Problem. From the first line to the last, return the data exactly, with no pictures.

Provided records.
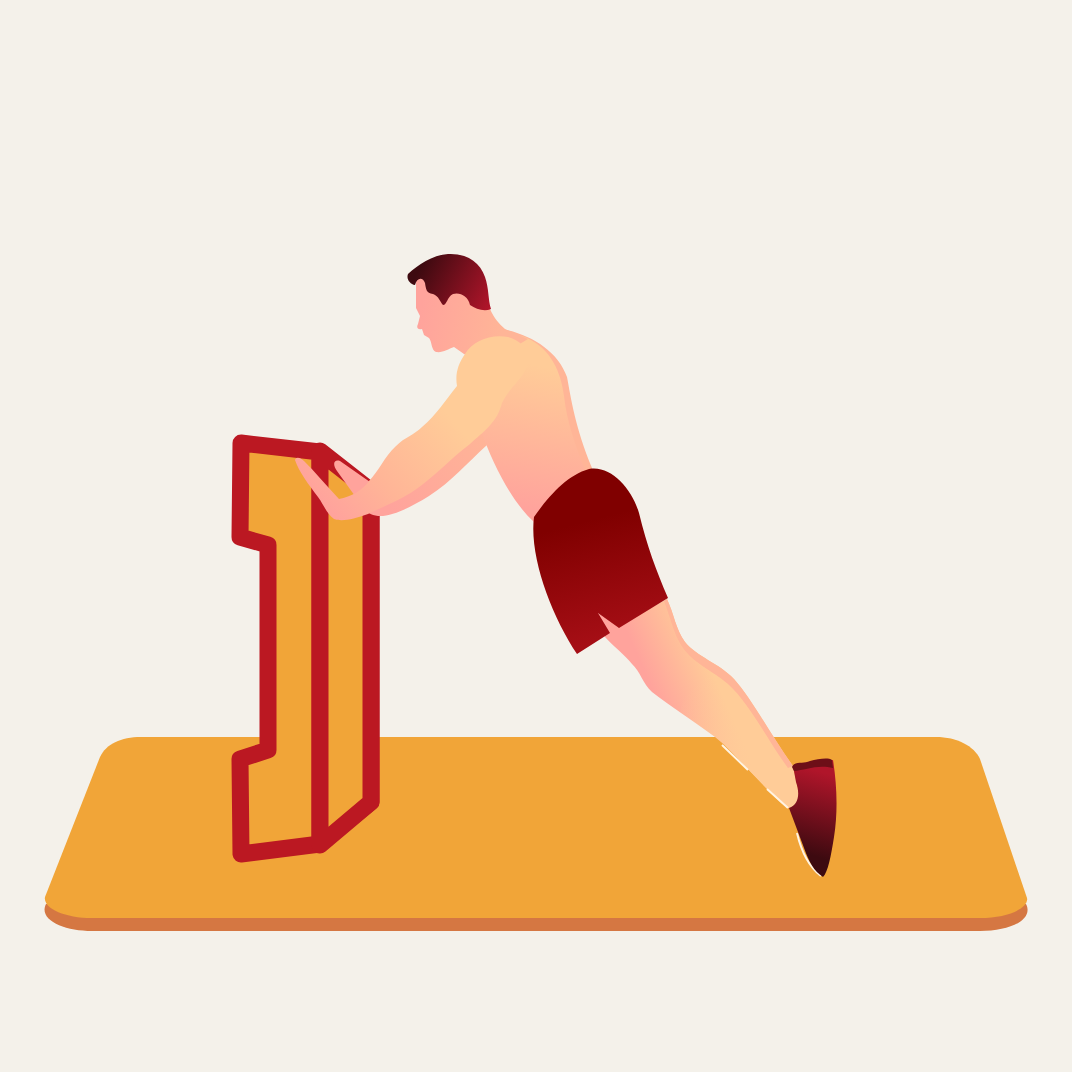
<!DOCTYPE html>
<html lang="en">
<head>
<meta charset="utf-8">
<title>Incline push-up</title>
<style>
:root {
  --paper: #f4f1ea;
  --mat: #f1a538;
  --mat-edge: #d57742;
  --frame: #bb1822;
  --skin-light: #ffcc98;
  --skin-mid: #ffb597;
  --skin-pink: #ffa39c;
  --shorts-dark: #800000;
  --shorts-light: #a50e15;
  --shade-dark: #3d0a10;
  --shade-red: #b0152a;
}
html, body { margin: 0; padding: 0; background: var(--paper); }
body { width: 1072px; height: 1072px; overflow: hidden; }
svg { display: block; width: 1072px; height: 1072px; }
.mat-top { fill: var(--mat); }
.mat-edge { fill: var(--mat-edge); }
.block { fill: var(--mat); stroke: var(--frame); stroke-width: 17; stroke-linejoin: round; stroke-linecap: round; }
.rim { fill: var(--skin-mid); }
.tone-light { stop-color: var(--skin-light); }
.tone-mid { stop-color: var(--skin-mid); }
.tone-pink { stop-color: var(--skin-pink); }
.tone-shorts-dark { stop-color: var(--shorts-dark); }
.tone-shorts-light { stop-color: var(--shorts-light); }
.tone-shade { stop-color: var(--shade-dark); }
.tone-red { stop-color: var(--shade-red); }
.collar { fill: #6d0f18; }
.highlight { fill: none; stroke: #fff3e2; stroke-width: 2; }
</style>
</head>
<body>
<svg viewBox="0 0 1072 1072" role="img" aria-label="Man in red shorts doing an incline push-up against a block on an orange mat">
  <defs>
    <linearGradient id="face-skin" gradientUnits="userSpaceOnUse" x1="420" y1="312" x2="502" y2="328">
      <stop offset="0" class="tone-pink"/><stop offset="1" class="tone-mid"/>
    </linearGradient>
    <linearGradient id="torso-skin" gradientUnits="userSpaceOnUse" x1="535" y1="365" x2="508" y2="505">
      <stop offset="0" class="tone-light"/><stop offset="1" class="tone-pink"/>
    </linearGradient>
    <linearGradient id="near-arm-skin" gradientUnits="userSpaceOnUse" x1="500" y1="350" x2="325" y2="505">
      <stop offset="0" class="tone-light"/><stop offset=".35" class="tone-light"/><stop offset=".75" class="tone-mid"/><stop offset="1" class="tone-pink"/>
    </linearGradient>
    <linearGradient id="far-arm-skin" gradientUnits="userSpaceOnUse" x1="485" y1="435" x2="390" y2="510">
      <stop offset="0" class="tone-mid"/><stop offset="1" class="tone-pink"/>
    </linearGradient>
    <linearGradient id="leg-skin" gradientUnits="userSpaceOnUse" x1="705" y1="655" x2="648" y2="680">
      <stop offset="0" class="tone-light"/><stop offset="1" class="tone-pink"/>
    </linearGradient>
    <linearGradient id="calf-skin" gradientUnits="userSpaceOnUse" x1="690" y1="690" x2="760" y2="760">
      <stop offset="0" stop-color="#ffcc98" stop-opacity="0"/><stop offset="1" class="tone-light"/>
    </linearGradient>
    <linearGradient id="shorts-cloth" gradientUnits="userSpaceOnUse" x1="590" y1="520" x2="620" y2="635">
      <stop offset="0" class="tone-shorts-dark"/><stop offset="1" class="tone-shorts-light"/>
    </linearGradient>
    <linearGradient id="hair-tone" gradientUnits="userSpaceOnUse" x1="422" y1="264" x2="492" y2="302">
      <stop offset="0" class="tone-shade"/><stop offset="1" class="tone-red"/>
    </linearGradient>
    <linearGradient id="shoe-tone" gradientUnits="userSpaceOnUse" x1="832" y1="775" x2="810" y2="855">
      <stop offset="0" class="tone-red"/><stop offset="1" class="tone-shade"/>
    </linearGradient>
  </defs>

  <g id="mat">
    <path class="mat-edge" d="M46 904C38 920 64 931 92 931H980C1010 931 1034 920 1026 904Z"/>
    <path class="mat-top" d="M141 737H936C957 737 974 746 980 759L1027 898C1029 908 1008 918 980 918H92C64 918 43 908 45 897L100 757C106 744 121 737 141 737Z"/>
  </g>

  <g id="block">
    <path class="block" d="M320 451L371 491V802L320 843Z"/>
    <path class="block" d="M241 443L320 452V844L241 854L240 759L268 750V545L240 537Z"/>
    <path class="block" d="M320 452L371 492V802L320 845Z"/>
  </g>

  <g id="figure">
    <g id="far-arm">
      <path fill="url(#far-arm-skin)" d="M480 425L487 445C466 464 452 481 429 496C411 507 392 517 378 516C368 515 364 509 360 503L337 471C332 464 334 459 340 461L370 482C390 470 430 445 480 425Z"/>
    </g>

    <g id="leg">
      <path fill="url(#leg-skin)" d="M598 612L618 626L667 599C674 614 676 630 685 642C697 657 719 663 734 679C752 699 772 737 793 766L799 795C798 803 795 808 788 808C775 799 761 782 746 767C731 751 721 741 711 734C692 720 670 706 652 692C643 684 640 671 632 664C624 654 612 645 605 637Z"/>
      <path fill="url(#calf-skin)" d="M690 668C714 678 728 690 742 708L793 768L799 795C798 803 795 808 788 808C775 799 761 782 746 767C731 751 721 741 711 734L680 712Z"/>
      <path class="rim" d="M664 601L667 599C674 614 676 630 685 642C697 657 719 663 734 679C752 699 772 737 793 766L788 768C768 741 750 704 728 684C712 670 692 663 681 645C673 632 670 616 664 601Z"/>
      <path class="highlight" d="M722 745L748 770M767 789L788 808"/>
    </g>

    <g id="shoe">
      <path class="highlight" d="M797 833Q804 863 821 876"/>
      <path fill="url(#shoe-tone)" d="M793 766C804 766 817 764 833 760C837 785 838 812 834 837C831 856 828 872 823 877C814 871 809 862 804 848L789 808C799 805 800 793 796 782Z"/>
      <path class="collar" d="M792 767C794 761 803 764 810 761C818 759 828 757 832 760L833 768C818 764 805 770 794 771Z"/>
    </g>

    <g id="torso">
      <path class="rim" d="M497 328C528 333 557 349 567 377C571 398 575 427 592 468L580 485L500 400Z"/>
      <path fill="url(#torso-skin)" d="M478 345C492 336 510 331 527 338C551 349 561 372 564 396C567 423 576 447 585 470L534 522C511 501 493 464 481 431Z"/>
    </g>

    <path id="shorts" fill="url(#shorts-cloth)" d="M534 517C548 497 567 475 589 469C611 465 632 489 639 513C647 546 656 570 668 598L619 628L598 613L610 633L577 654C551 615 529 556 534 517Z"/>

    <g id="head">
      <path fill="url(#face-skin)" d="M416 278L450 280L490 309C494 318 499 324 505 329L528 339L485 365L464 354L454 347C448 349 443 353 436 352C431 350 432 341 429 338L424 335L422 329C418 330 416 328 418 324L420 316L416 308Z"/>
      <path fill="url(#hair-tone)" d="M408 274C418 265 432 255 448 254C466 253 480 262 485 277C489 288 488 300 491 309C484 312 476 309 470 305C468 296 460 292 453 294C447 297 447 305 443 305C440 302 439 296 433 294C426 293 426 289 425 283C423 277 417 277 415 285C410 284 406 279 408 274Z"/>
    </g>

    <path id="near-arm" fill="url(#near-arm-skin)" d="M465 354C473 341 490 334 508 337C524 341 532 355 526 369C520 381 508 390 502 403C497 423 483 432 470 444C449 460 434 477 415 490C399 501 382 507 368 514C354 519 342 522 334 519C326 513 324 505 318 497C309 485 299 472 295 460C296 456 301 458 304 461C315 472 326 485 339 499C351 497 363 490 369 481C379 471 384 457 396 446C405 437 414 435 422 427C438 413 444 402 457 386C455 374 458 364 465 354Z"/>
  </g>
</svg>
</body>
</html>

Finished exercise.
<!DOCTYPE html>
<html lang="en">
<head>
<meta charset="utf-8">
<title>Incline push-up</title>
<style>
:root {
  --paper: #f4f1ea;
  --mat: #f1a538;
  --mat-edge: #d57742;
  --frame: #bb1822;
  --skin-light: #ffcc98;
  --skin-mid: #ffb597;
  --skin-pink: #ffa39c;
  --shorts-dark: #800000;
  --shorts-light: #a50e15;
  --shade-dark: #3d0a10;
  --shade-red: #b0152a;
}
html, body { margin: 0; padding: 0; background: var(--paper); }
body { width: 1072px; height: 1072px; overflow: hidden; }
svg { display: block; width: 1072px; height: 1072px; }
.mat-top { fill: var(--mat); }
.mat-edge { fill: var(--mat-edge); }
.block { fill: var(--mat); stroke: var(--frame); stroke-width: 17; stroke-linejoin: round; stroke-linecap: round; }
.rim { fill: var(--skin-mid); }
.tone-light { stop-color: var(--skin-light); }
.tone-mid { stop-color: var(--skin-mid); }
.tone-pink { stop-color: var(--skin-pink); }
.tone-shorts-dark { stop-color: var(--shorts-dark); }
.tone-shorts-light { stop-color: var(--shorts-light); }
.tone-shade { stop-color: var(--shade-dark); }
.tone-red { stop-color: var(--shade-red); }
.collar { fill: #6d0f18; }
.highlight { fill: none; stroke: #fff3e2; stroke-width: 2; }
</style>
</head>
<body>
<svg viewBox="0 0 1072 1072" role="img" aria-label="Man in red shorts doing an incline push-up against a block on an orange mat">
  <defs>
    <linearGradient id="face-skin" gradientUnits="userSpaceOnUse" x1="420" y1="312" x2="502" y2="328">
      <stop offset="0" class="tone-pink"/><stop offset="1" class="tone-mid"/>
    </linearGradient>
    <linearGradient id="torso-skin" gradientUnits="userSpaceOnUse" x1="535" y1="365" x2="508" y2="505">
      <stop offset="0" class="tone-light"/><stop offset="1" class="tone-pink"/>
    </linearGradient>
    <linearGradient id="near-arm-skin" gradientUnits="userSpaceOnUse" x1="500" y1="350" x2="325" y2="505">
      <stop offset="0" class="tone-light"/><stop offset=".35" class="tone-light"/><stop offset=".75" class="tone-mid"/><stop offset="1" class="tone-pink"/>
    </linearGradient>
    <linearGradient id="far-arm-skin" gradientUnits="userSpaceOnUse" x1="485" y1="435" x2="390" y2="510">
      <stop offset="0" class="tone-mid"/><stop offset="1" class="tone-pink"/>
    </linearGradient>
    <linearGradient id="leg-skin" gradientUnits="userSpaceOnUse" x1="705" y1="655" x2="648" y2="680">
      <stop offset="0" class="tone-light"/><stop offset="1" class="tone-pink"/>
    </linearGradient>
    <linearGradient id="calf-skin" gradientUnits="userSpaceOnUse" x1="690" y1="690" x2="760" y2="760">
      <stop offset="0" stop-color="#ffcc98" stop-opacity="0"/><stop offset="1" class="tone-light"/>
    </linearGradient>
    <linearGradient id="shorts-cloth" gradientUnits="userSpaceOnUse" x1="590" y1="520" x2="620" y2="635">
      <stop offset="0" class="tone-shorts-dark"/><stop offset="1" class="tone-shorts-light"/>
    </linearGradient>
    <linearGradient id="hair-tone" gradientUnits="userSpaceOnUse" x1="422" y1="264" x2="492" y2="302">
      <stop offset="0" class="tone-shade"/><stop offset="1" class="tone-red"/>
    </linearGradient>
    <linearGradient id="shoe-tone" gradientUnits="userSpaceOnUse" x1="832" y1="775" x2="810" y2="855">
      <stop offset="0" class="tone-red"/><stop offset="1" class="tone-shade"/>
    </linearGradient>
  </defs>

  <g id="mat">
    <path class="mat-edge" d="M46 904C38 920 64 931 92 931H980C1010 931 1034 920 1026 904Z"/>
    <path class="mat-top" d="M141 737H936C957 737 974 746 980 759L1027 898C1029 908 1008 918 980 918H92C64 918 43 908 45 897L100 757C106 744 121 737 141 737Z"/>
  </g>

  <g id="block">
    <path class="block" d="M320 451L371 491V802L320 843Z"/>
    <path class="block" d="M241 443L320 452V844L241 854L240 759L268 750V545L240 537Z"/>
    <path class="block" d="M320 452L371 492V802L320 845Z"/>
  </g>

  <g id="figure">
    <g id="far-arm">
      <path fill="url(#far-arm-skin)" d="M480 425L487 445C466 464 452 481 429 496C411 507 392 517 378 516C368 515 364 509 360 503L337 471C332 464 334 459 340 461L370 482C390 470 430 445 480 425Z"/>
    </g>

    <g id="leg">
      <path fill="url(#leg-skin)" d="M598 612L618 626L667 599C674 614 676 630 685 642C697 657 719 663 734 679C752 699 772 737 793 766L799 795C798 803 795 808 788 808C775 799 761 782 746 767C731 751 721 741 711 734C692 720 670 706 652 692C643 684 640 671 632 664C624 654 612 645 605 637Z"/>
      <path fill="url(#calf-skin)" d="M690 668C714 678 728 690 742 708L793 768L799 795C798 803 795 808 788 808C775 799 761 782 746 767C731 751 721 741 711 734L680 712Z"/>
      <path class="rim" d="M664 601L667 599C674 614 676 630 685 642C697 657 719 663 734 679C752 699 772 737 793 766L788 768C768 741 750 704 728 684C712 670 692 663 681 645C673 632 670 616 664 601Z"/>
      <path class="highlight" d="M722 745L748 770M767 789L788 808"/>
    </g>

    <g id="shoe">
      <path class="highlight" d="M797 833Q804 863 821 876"/>
      <path fill="url(#shoe-tone)" d="M793 766C804 766 817 764 833 760C837 785 838 812 834 837C831 856 828 872 823 877C814 871 809 862 804 848L789 808C799 805 800 793 796 782Z"/>
      <path class="collar" d="M792 767C794 761 803 764 810 761C818 759 828 757 832 760L833 768C818 764 805 770 794 771Z"/>
    </g>

    <g id="torso">
      <path class="rim" d="M497 328C528 333 557 349 567 377C571 398 575 427 592 468L580 485L500 400Z"/>
      <path fill="url(#torso-skin)" d="M478 345C492 336 510 331 527 338C551 349 561 372 564 396C567 423 576 447 585 470L534 522C511 501 493 464 481 431Z"/>
    </g>

    <path id="shorts" fill="url(#shorts-cloth)" d="M534 517C548 497 567 475 589 469C611 465 632 489 639 513C647 546 656 570 668 598L619 628L598 613L610 633L577 654C551 615 529 556 534 517Z"/>

    <g id="head">
      <path fill="url(#face-skin)" d="M416 278L450 280L490 309C494 318 499 324 505 329L528 339L485 365L464 354L454 347C448 349 443 353 436 352C431 350 432 341 429 338L424 335L422 329C418 330 416 328 418 324L420 316L416 308Z"/>
      <path fill="url(#hair-tone)" d="M408 274C418 265 432 255 448 254C466 253 480 262 485 277C489 288 488 300 491 309C484 312 476 309 470 305C468 296 460 292 453 294C447 297 447 305 443 305C440 302 439 296 433 294C426 293 426 289 425 283C423 277 417 277 415 285C410 284 406 279 408 274Z"/>
    </g>

    <path id="near-arm" fill="url(#near-arm-skin)" d="M465 354C473 341 490 334 508 337C524 341 532 355 526 369C520 381 508 390 502 403C497 423 483 432 470 444C449 460 434 477 415 490C399 501 382 507 368 514C354 519 342 522 334 519C326 513 324 505 318 497C309 485 299 472 295 460C296 456 301 458 304 461C315 472 326 485 339 499C351 497 363 490 369 481C379 471 384 457 396 446C405 437 414 435 422 427C438 413 444 402 457 386C455 374 458 364 465 354Z"/>
  </g>
</svg>
</body>
</html>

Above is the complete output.